Exercise data START

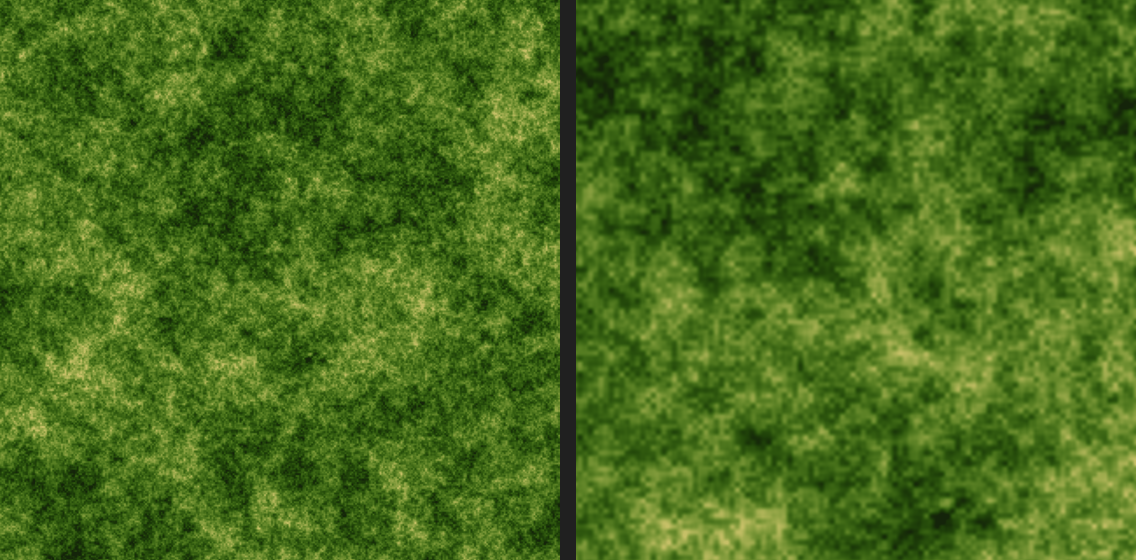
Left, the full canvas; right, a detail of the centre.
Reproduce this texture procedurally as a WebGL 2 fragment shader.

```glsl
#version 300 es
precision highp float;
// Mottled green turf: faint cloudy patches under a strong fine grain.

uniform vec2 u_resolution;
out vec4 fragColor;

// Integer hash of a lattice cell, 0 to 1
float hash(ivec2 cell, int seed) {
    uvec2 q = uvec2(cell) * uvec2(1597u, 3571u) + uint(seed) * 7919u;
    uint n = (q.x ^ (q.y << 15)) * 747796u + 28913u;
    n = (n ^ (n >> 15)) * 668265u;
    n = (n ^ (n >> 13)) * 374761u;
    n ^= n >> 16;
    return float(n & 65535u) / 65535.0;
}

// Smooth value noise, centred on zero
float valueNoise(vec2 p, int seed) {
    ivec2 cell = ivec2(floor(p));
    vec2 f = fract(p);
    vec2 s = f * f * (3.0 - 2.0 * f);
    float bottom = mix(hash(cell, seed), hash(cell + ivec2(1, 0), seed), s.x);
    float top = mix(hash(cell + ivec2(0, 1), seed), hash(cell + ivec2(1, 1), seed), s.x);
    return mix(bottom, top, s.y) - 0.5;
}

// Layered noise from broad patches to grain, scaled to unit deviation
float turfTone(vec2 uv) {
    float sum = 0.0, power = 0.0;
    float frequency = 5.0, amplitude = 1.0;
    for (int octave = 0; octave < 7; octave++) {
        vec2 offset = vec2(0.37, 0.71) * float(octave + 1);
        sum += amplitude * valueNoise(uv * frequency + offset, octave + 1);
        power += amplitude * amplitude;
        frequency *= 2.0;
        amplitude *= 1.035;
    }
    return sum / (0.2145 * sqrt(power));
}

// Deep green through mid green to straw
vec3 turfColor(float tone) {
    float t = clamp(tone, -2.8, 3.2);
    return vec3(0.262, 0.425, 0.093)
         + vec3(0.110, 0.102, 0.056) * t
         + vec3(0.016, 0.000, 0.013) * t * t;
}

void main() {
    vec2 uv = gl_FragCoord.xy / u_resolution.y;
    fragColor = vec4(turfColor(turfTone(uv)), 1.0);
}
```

Exercise data END
Exercise data START

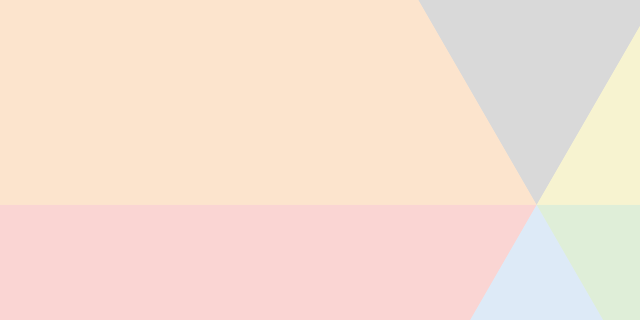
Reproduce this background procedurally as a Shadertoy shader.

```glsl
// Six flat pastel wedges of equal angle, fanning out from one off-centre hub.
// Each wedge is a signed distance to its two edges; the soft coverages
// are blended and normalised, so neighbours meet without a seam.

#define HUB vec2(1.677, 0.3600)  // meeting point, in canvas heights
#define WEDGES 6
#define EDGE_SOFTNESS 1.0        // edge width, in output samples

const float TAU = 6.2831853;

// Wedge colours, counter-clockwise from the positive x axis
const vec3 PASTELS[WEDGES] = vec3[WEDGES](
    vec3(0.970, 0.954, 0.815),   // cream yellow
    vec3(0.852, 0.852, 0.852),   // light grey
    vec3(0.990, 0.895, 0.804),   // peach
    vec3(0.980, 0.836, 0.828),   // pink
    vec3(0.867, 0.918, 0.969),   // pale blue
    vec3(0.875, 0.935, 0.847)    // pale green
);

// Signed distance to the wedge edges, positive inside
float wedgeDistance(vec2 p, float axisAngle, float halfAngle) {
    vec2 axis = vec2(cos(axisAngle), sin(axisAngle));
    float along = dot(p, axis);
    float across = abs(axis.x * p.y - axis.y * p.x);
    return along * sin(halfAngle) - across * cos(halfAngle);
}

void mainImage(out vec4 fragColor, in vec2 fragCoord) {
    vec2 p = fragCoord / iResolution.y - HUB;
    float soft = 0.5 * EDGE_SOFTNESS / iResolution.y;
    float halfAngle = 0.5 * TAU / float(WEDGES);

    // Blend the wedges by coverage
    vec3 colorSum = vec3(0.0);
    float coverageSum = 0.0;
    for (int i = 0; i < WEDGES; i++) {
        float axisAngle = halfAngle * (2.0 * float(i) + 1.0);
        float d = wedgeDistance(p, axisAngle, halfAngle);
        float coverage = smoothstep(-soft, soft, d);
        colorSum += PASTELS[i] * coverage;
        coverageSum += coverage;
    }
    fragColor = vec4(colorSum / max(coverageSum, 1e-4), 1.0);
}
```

Exercise data END

> _About this exercise_
Say, as a bare number, how many lines in the entries above include the string "return".

> _Expected answer_
5